Officially, the watch was credited with water resistance to 600 meters, but Seiko wanted to know how deep it could go so, in 1983, two of the watches were mounted on the outside of a research submersible used by the Japan Agency for Marine-Earth Science and Technology (JAMSTEC). The institute’s Shinkai 2000 sub descended to a depth of 1,062 meters while the watches’ remained unscathed.
The Tuna is also back this year with a modern makeover in two new references: the 49.4mm S23631, which can operate at depths of up to 1000 meters and the slightly smaller 47.7mm S23629, which is classed as a 300 meter dive watch. The S23631 comes in a titanium and ceramic case while the S23629 is in stainless steel.
In this case, Seiko eschewed the automatic mechanical movement for the more accurate 7C46 caliber, a quartz movement designed specifically for Diver’s watches.
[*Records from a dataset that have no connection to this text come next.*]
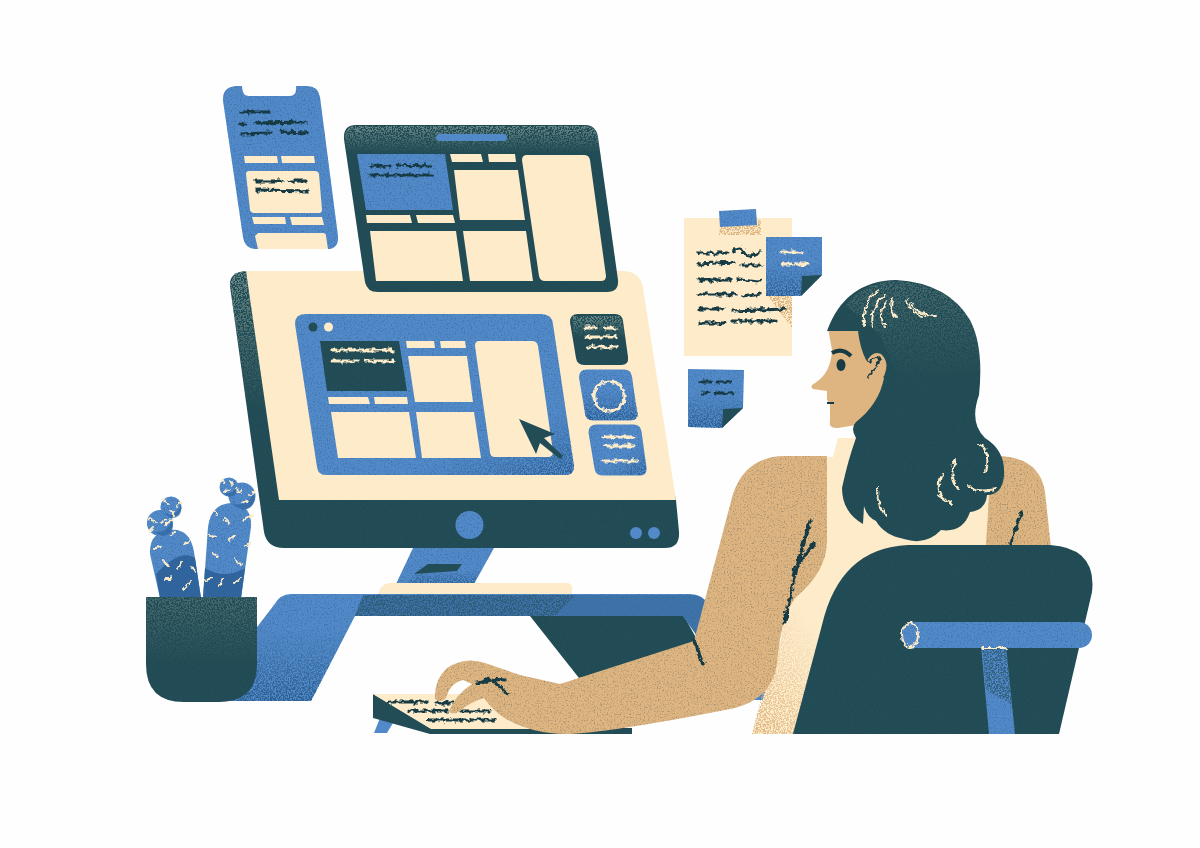
<!DOCTYPE html>
<html lang="en">
<head>
<meta charset="utf-8">
<title>Designer at her desk</title>
<style>
:root{--paper:#fefefe;--blue:#5189c9;--teal:#234d56;--ink:#173b44;--cream:#fdebc9;--tan:#deb580;--shade:#2b5f90}
html,body{margin:0;height:100%;overflow:hidden;background:var(--paper)}
svg{display:block;width:1200px;height:848px}
.blue{fill:var(--blue)}
.teal{fill:var(--teal)}
.cream{fill:var(--cream)}
.tan{fill:var(--tan)}
.grain{filter:url(#grain)}
.speckle{filter:url(#speckle)}
.chalk{fill:none;stroke:var(--ink);stroke-width:3.2;stroke-linecap:round;filter:url(#rough)}
.light{stroke:var(--cream)}
.fine{stroke-width:2}
</style>
</head>
<body>
<svg viewBox="0 0 1200 848" role="img" aria-label="A designer working on web layouts at a desktop computer">
<defs>
  <filter id="grain" x="0" y="0" width="100%" height="100%" color-interpolation-filters="sRGB">
    <feTurbulence type="fractalNoise" baseFrequency=".7" numOctaves="2" seed="4"/>
    <feColorMatrix values="0 0 0 0 .08 0 0 0 0 .22 0 0 0 0 .3 4 0 0 0 -2.1"/>
    <feComponentTransfer><feFuncA type="linear" slope=".28"/></feComponentTransfer>
    <feComposite in2="SourceAlpha" operator="in" result="specks"/>
    <feMerge><feMergeNode in="SourceGraphic"/><feMergeNode in="specks"/></feMerge>
  </filter>
  <filter id="speckle" x="0" y="0" width="100%" height="100%" color-interpolation-filters="sRGB">
    <feTurbulence type="fractalNoise" baseFrequency=".65" numOctaves="2" seed="9"/>
    <feColorMatrix values="0 0 0 0 0 0 0 0 0 0 0 0 0 0 0 9 0 0 0 -4" result="dots"/>
    <feComposite in="SourceGraphic" in2="dots" operator="in"/>
  </filter>
  <filter id="rough" filterUnits="userSpaceOnUse" x="0" y="0" width="1200" height="848">
    <feTurbulence type="fractalNoise" baseFrequency=".22" numOctaves="2" seed="3"/>
    <feDisplacementMap in="SourceGraphic" scale="6" xChannelSelector="R" yChannelSelector="G"/>
  </filter>
  <linearGradient id="shadeDown" x2="0" y2="1"><stop stop-color="#2b5f90" stop-opacity="0"/><stop offset="1" stop-color="#2b5f90"/></linearGradient>
  <linearGradient id="shadeUp" x2="0" y2="1"><stop stop-color="#7d9a94" stop-opacity=".8"/><stop offset="1" stop-color="#7d9a94" stop-opacity="0"/></linearGradient>
  <linearGradient id="shadeCorner" x2="1" y2="1"><stop offset=".6" stop-color="#2b5f90" stop-opacity="0"/><stop offset="1" stop-color="#2b5f90"/></linearGradient>
  <linearGradient id="shadeSkin" x1="1" y1="0" x2="0" y2="1"><stop offset=".45" stop-color="#deb580" stop-opacity="0"/><stop offset="1" stop-color="#deb580"/></linearGradient>
  <path id="tile" d="M8 0H45Q52 0 53 7L58 43Q59 51 51 51H14Q7 51 6 44L0 8Q0 0 8 0Z"/>
</defs>

<g id="phone">
  <path class="blue grain" d="M236 86H242Q242 96 249 96H290Q297 96 296 86H307Q318 86 320 97L338 236Q339 249 327 249H256Q245 249 243 237L223 101Q222 87 236 86Z"/>
  <path class="cream" d="M244 156H277L278 163H245ZM281 156H314L315 163H282ZM249 171H315Q318 171 319 174L322 210Q322 213 319 213H254Q251 213 250 210L246 174Q246 171 249 171ZM252 217H285L286 224H254ZM290 217H322L324 225H292ZM258 233H323Q326 233 326 236L328 249H258L255 236Z"/>
  <path class="chalk" d="M240 112H270M241 124H245M256 123L306 122M241 134L272 133M281 132L308 133M256 181H282M290 181H306M258 190L308 191"/>
</g>

<g id="monitor">
  <path class="teal grain" d="M246 271H623L676 500L679 532Q680 548 665 548H284Q267 548 264 532L230 286Q229 272 246 271Z"/>
  <path class="speckle" fill="url(#shadeUp)" d="M246 271L266 410H248L230 286Q229 272 246 271Z"/>
  <path class="cream" d="M246 271H622Q640 271 643 288L676 500H279Z"/>
  <circle class="blue grain" cx="469.500" cy="525" r="14"/>
  <circle class="blue" cx="636" cy="533" r="6"/>
  <circle class="blue" cx="654" cy="533" r="6"/>
</g>

<g id="browser-window">
  <path id="window-frame" class="blue grain" d="M305 314H541Q552 314 553 324L574 466Q574 475 566 475H326Q318 475 317 467L295 324Q295 314 305 314Z"/>
  <path class="speckle" fill="url(#shadeCorner)" d="M430 390H563L574 466Q574 475 566 475H360Z"/>
  <circle class="teal" cx="313" cy="327" r="4.500"/>
  <circle class="cream" cx="328.500" cy="327" r="4.500"/>
  <polygon class="teal grain" points="320,341 399,341 407,391 327,391"/>
  <path class="cream" d="M406 341H434L435 348H407ZM440 341H465L466 348H441ZM408 356H467L473 402H415ZM328 397H368L370 404H329ZM374 397H407L408 404H375ZM331 412H409L416 458H338ZM416 412H474L481 458H422ZM479 341H532Q537 341 538 346L553 452Q553 457 548 457H495Q490 457 490 452L475 346Q475 341 479 341Z"/>
  <path class="chalk light" d="M331 350H392M332 361H358M366 361H393"/>
  <polygon class="teal" points="519,419 555,434 544,438 563,456 560,459 540,443 536,454"/>
</g>

<g id="side-tiles">
  <use href="#tile" x="570" y="314" class="teal grain"/>
  <use href="#tile" x="579" y="369.500" class="blue grain"/>
  <use href="#tile" x="588.500" y="424.500" class="blue grain"/>
  <path class="speckle" fill="url(#shadeUp)" d="M572 316H621L625 338H574Z"/>
  <path class="speckle" fill="url(#shadeDown)" d="M583 390H634L638 414Q638 420 630 420H592Q586 420 585 414Z"/>
  <path class="speckle" fill="url(#shadeCorner)" d="M590 426H640L646 470Q646 475 639 475H598Z"/>
  <path class="chalk light" d="M585 328H596M604 328H615M586 337H615M588 347H617M604 437H634M604 446H634M603 461H637"/>
  <circle class="chalk light" cx="609" cy="396" r="15"/>
</g>

<g id="tablet">
  <path class="teal grain" d="M356 125H585Q596 125 598 137L618 280Q619 292 607 292H378Q367 292 365 282L344 139Q343 125 356 125Z"/>
  <path class="speckle" fill="url(#shadeUp)" d="M356 126H585Q596 126 598 137L600 153H348L345 139Q344 126 356 126Z"/>
  <rect class="blue" x="436" y="134" width="71" height="7" rx="3.500"/>
  <polygon class="blue grain" points="357,154 445,154 453,210 366,210"/>
  <path class="cream" d="M450 154H481L483 162H452ZM488 154H515L516 162H489ZM454 170H518L525 220H460ZM366 215H410L412 223H367ZM416 215H453L455 223H418ZM370 231H456L463 281H376ZM463 231H526L533 281H470ZM527 155H584Q589 155 590 160L606 276Q606 281 601 281H545Q540 281 539 276L522 160Q522 155 527 155Z"/>
  <path class="chalk" d="M371 166H390M397 165L431 166M370 175H432"/>
</g>

<g id="desk">
  <polygon class="blue grain" points="413,548 494,548 474,584 396,584"/>
  <polygon class="teal" points="428,564 462,564 457,571 414,574"/>
  <polygon class="speckle" fill="url(#shadeDown)" points="414,574 457,572 480,570 474,584 408,584"/>
  <path class="cream" d="M378 596Q380 583 391 583H566Q572 583 572 588V596Z"/>
  <polygon class="teal grain" points="530,616 684,616 700,645 692,655 579,678"/>
  <path class="blue grain" d="M291 594H690Q702 594 708 604L770 700H742L683 616H355L311 701H200L274 605Q280 594 291 594Z"/>
  <path class="speckle" fill="url(#shadeDown)" d="M255 630H348L311 701H200Z"/>
  <path fill="#376a9d" opacity=".7" d="M363 595H690Q702 595 708 604L712 610L700 640L683 616H355Z"/>
  <path class="speckle" fill="#234d56" opacity=".55" d="M363 595H575L555 616H355Z"/>
</g>

<g id="cactus">
  <g class="blue">
    <path class="grain" d="M160 598L150 554Q149 532 170 530Q190 528 194 552L201 598Z"/>
    <path class="grain" d="M203 598L208 527Q211 504 231 503Q252 504 251 527L241 598Z"/>
    <circle class="grain" cx="160" cy="523" r="13"/>
    <circle class="grain" cx="171" cy="507" r="10.500"/>
    <circle class="grain" cx="242" cy="496" r="13.500"/>
    <circle class="grain" cx="229" cy="487" r="9.500"/>
  </g>
  <path fill="#2f649d" d="M160 598L156 574Q180 548 195 558L201 598ZM203 598L205 568Q225 580 245 568L241 598Z"/>
  <path fill="#2f649d" opacity=".7" d="M150 531Q166 536 172 520Q176 534 163 536ZM163 513Q176 518 181 505Q183 518 171 518ZM231 504Q248 507 254 493Q257 508 243 510ZM222 492Q232 496 237 486Q239 496 229 497Z"/>
  <path class="chalk light fine" d="M149 518L156 522M148 533L153 528M161 523L167 519M172 520L166 524M163 500L168 504M182 502L177 506M171 511L175 515M154 549L160 547M170 536L175 531M183 544L189 541M163 561L169 566M178 568L181 562M192 567L196 572M165 580L171 577M183 589L190 582M213 511L218 515M224 518L229 523M244 520L251 516M210 535L216 538M229 540L235 535M245 547L251 543M212 553L218 556M235 560L241 564M206 580L212 578M219 586L222 579M235 583L240 578M222 479L225 484M230 480L232 485M236 488L241 492M255 491L250 495M242 503L247 500M225 492L229 489"/>
  <path class="teal grain" d="M146 597H257V664Q257 702 219 702H184Q146 702 146 664Z"/>
  <path class="speckle" opacity=".5" fill="url(#shadeUp)" d="M146 597H257V664H146Z"/>
</g>

<g id="wall-notes">
  <rect class="cream" x="684" y="218" width="108" height="138"/>
  <polygon class="tan speckle" points="720,227 761,219 761,235 719,235"/>
  <polygon class="tan speckle" points="768,296 792,296 792,328"/>
  <polygon class="blue grain" points="719,211 756,209 757,225 720,227"/>
  <path class="chalk" d="M699 253H726M733 252Q740 244 744 252T760 252M698 264L735 262M742 265H760M699 280H731M738 279L760 281M699 294H735M743 297L760 294M700 309H724M733 311L785 309M700 323H725M732 321H776"/>
  <polygon class="blue grain" points="766,237 822,237 822,275 801,296 766,296"/>
  <polygon class="speckle" fill="url(#shadeDown)" points="766,262 822,262 822,275 801,296 766,296"/>
  <polygon class="teal" points="802,276 822,275 801,296"/>
  <path class="chalk light" d="M782 252H802M782 264H808"/>
  <polygon class="blue grain" points="688,369 744,370 743,408 722,428 688,427"/>
  <polygon class="speckle" fill="url(#shadeDown)" points="688,394 743,394 743,408 722,428 688,427"/>
  <polygon class="teal" points="723,409 743,408 722,428"/>
  <path class="chalk" d="M701 382H711M717 382H731M702 393H709M716 393H732"/>
</g>

<g id="keyboard">
  <polygon class="blue" points="374,733 380,718 396,718 387,733"/>
  <polygon class="teal" points="373,694 373,718 430,734 632,734 632,728 430,728"/>
  <polygon class="cream" points="373,694 500,694 560,729 431,729"/>
  <path class="chalk" d="M389 702H427M437 703H456M410 711H448M462 711H490M429 720H495"/>
</g>

<g id="woman">
  <path class="tan grain" d="M1000 456Q1040 458 1045 492L1051 548H980L988 480Z"/>
  <path class="cream" d="M838 438H870L990 480L985 560L900 734H752L781 640L790 560L826 500V457H833Z"/>
  <path class="speckle" fill="url(#shadeSkin)" d="M783 610L830 560H880L830 734H752Z"/>
  <path class="tan grain" d="M827 456H782Q745 458 733 494L694 641L560 684L520 675L485 663Q465 656 447 668Q434 680 435 699Q441 704 446 698Q450 683 463 680L472 684Q456 694 449 711Q452 716 460 711Q470 702 484 698Q494 712 506 719Q535 735 570 734Q620 731 735 708Q772 698 777 664Q780 620 795 598Q827 572 827 540Z"/>
  <path class="chalk" d="M810 521L798 563M813 544L796 568L785 622M694 640L703 664M477 683L492 680L507 693M485 679L506 680M1022 512L1010 544"/>
  <path class="tan" d="M828 328H870L890 360L880 405L856 425L838 428Q828 429 830 420V404L827 400V391L813 389Q809 386 815 383Q831 373 832 350Z"/>
  <path class="teal grain" d="M827 331Q845 281 896 280Q948 283 970 320Q984 347 979 395Q969 423 985 438Q1006 451 1004 476Q1002 495 987 495Q986 510 970 512Q963 533 941 530Q926 546 904 539Q884 535 876 521Q867 517 864 506L863 524Q842 512 842 488Q848 460 856 438Q850 428 856 422Q879 404 884 378L866 360Q860 348 858 331Z"/>
  <path class="speckle" opacity=".5" fill="url(#shadeUp)" d="M846 305Q865 281 896 281Q948 284 970 320Q984 347 979 380H900L880 335Z"/>
  <path class="tan" d="M867 361Q873 350 881 354Q890 362 884 376Q877 387 868 380Z"/>
  <path class="chalk fine" d="M869 362Q876 353 881 360M880 361Q875 364 875 370M868 377L874 369"/>
  <path fill="none" stroke="#173b44" stroke-width="4" d="M832 353Q842 347 851 356"/>
  <ellipse fill="#173b44" cx="841" cy="365" rx="4.500" ry="6"/>
  <path fill="none" stroke="#173b44" stroke-width="2" d="M827 403H834"/>
  <path class="chalk light fine" d="M864 325Q862 302 879 290M873 327Q869 308 885 294M885 326Q876 315 887 301M897 318Q888 309 893 297M922 317Q908 310 907 299M935 316Q917 315 912 304M978 444Q991 449 986 472M956 459Q948 475 958 489M877 488Q877 507 886 516M942 475Q932 497 952 504M995 489Q979 493 968 486"/>
</g>

<g id="chair">
  <path class="teal grain" d="M793 734L822 625Q840 548 908 545H1050Q1097 548 1092 592L1059 734Z"/>
  <polygon class="blue grain" points="981,646 1006,646 1015,734 989,734"/>
  <polygon class="speckle" fill="#234d56" opacity=".6" points="982,648 1006,648 1012,705 986,690"/>
  <rect class="blue grain" x="901" y="622" width="191" height="26" rx="13"/>
  <ellipse class="chalk light fine" cx="910" cy="635" rx="8" ry="12"/>
  <path class="chalk light fine" d="M983 648H1006"/>
</g>
</svg>
</body>
</html>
They went on sale this summer for $2,400 and $1,450.
Seiko’s history and innovation in the field of professional and recreational divers’ watches is every bit as rich and accomplished as legendary Swiss watchmakers such as Rolex, Omega and Blancpain, and the Japanese watchmaker is recognized and respected in Switzerland for the quality of its modern timekeepers.
Seiko has won prizes for its watches at the Grand Prix d’Horlogerie de Genève (GPHG) on multiple occasions. Its Spring Drive Spacewalk Commemorative Edition was named the Sports Watch of the Year in 2010 and was praised for being the only watch in the world designed from scratch to be worn during a spacewalk.
In 2019, Seiko’s titanium Prospex LX, which also uses the Spring Drive movement, earned the gong in GPHG’s Diver’s Watch category and is now, arguably, Seiko’s signature watch. Spring Drive takes precision to a new level for mechanical watches, achieving +/- 1 second per day accuracy and delivering its power perfectly to a smoothly sweeping seconds hand.
Its unique architecture and engineering also make it highly resistant to temperature and pressure variations; vital qualities that show the constant improvements seen over Seiko’s 55 years’ of watchmaking for divers.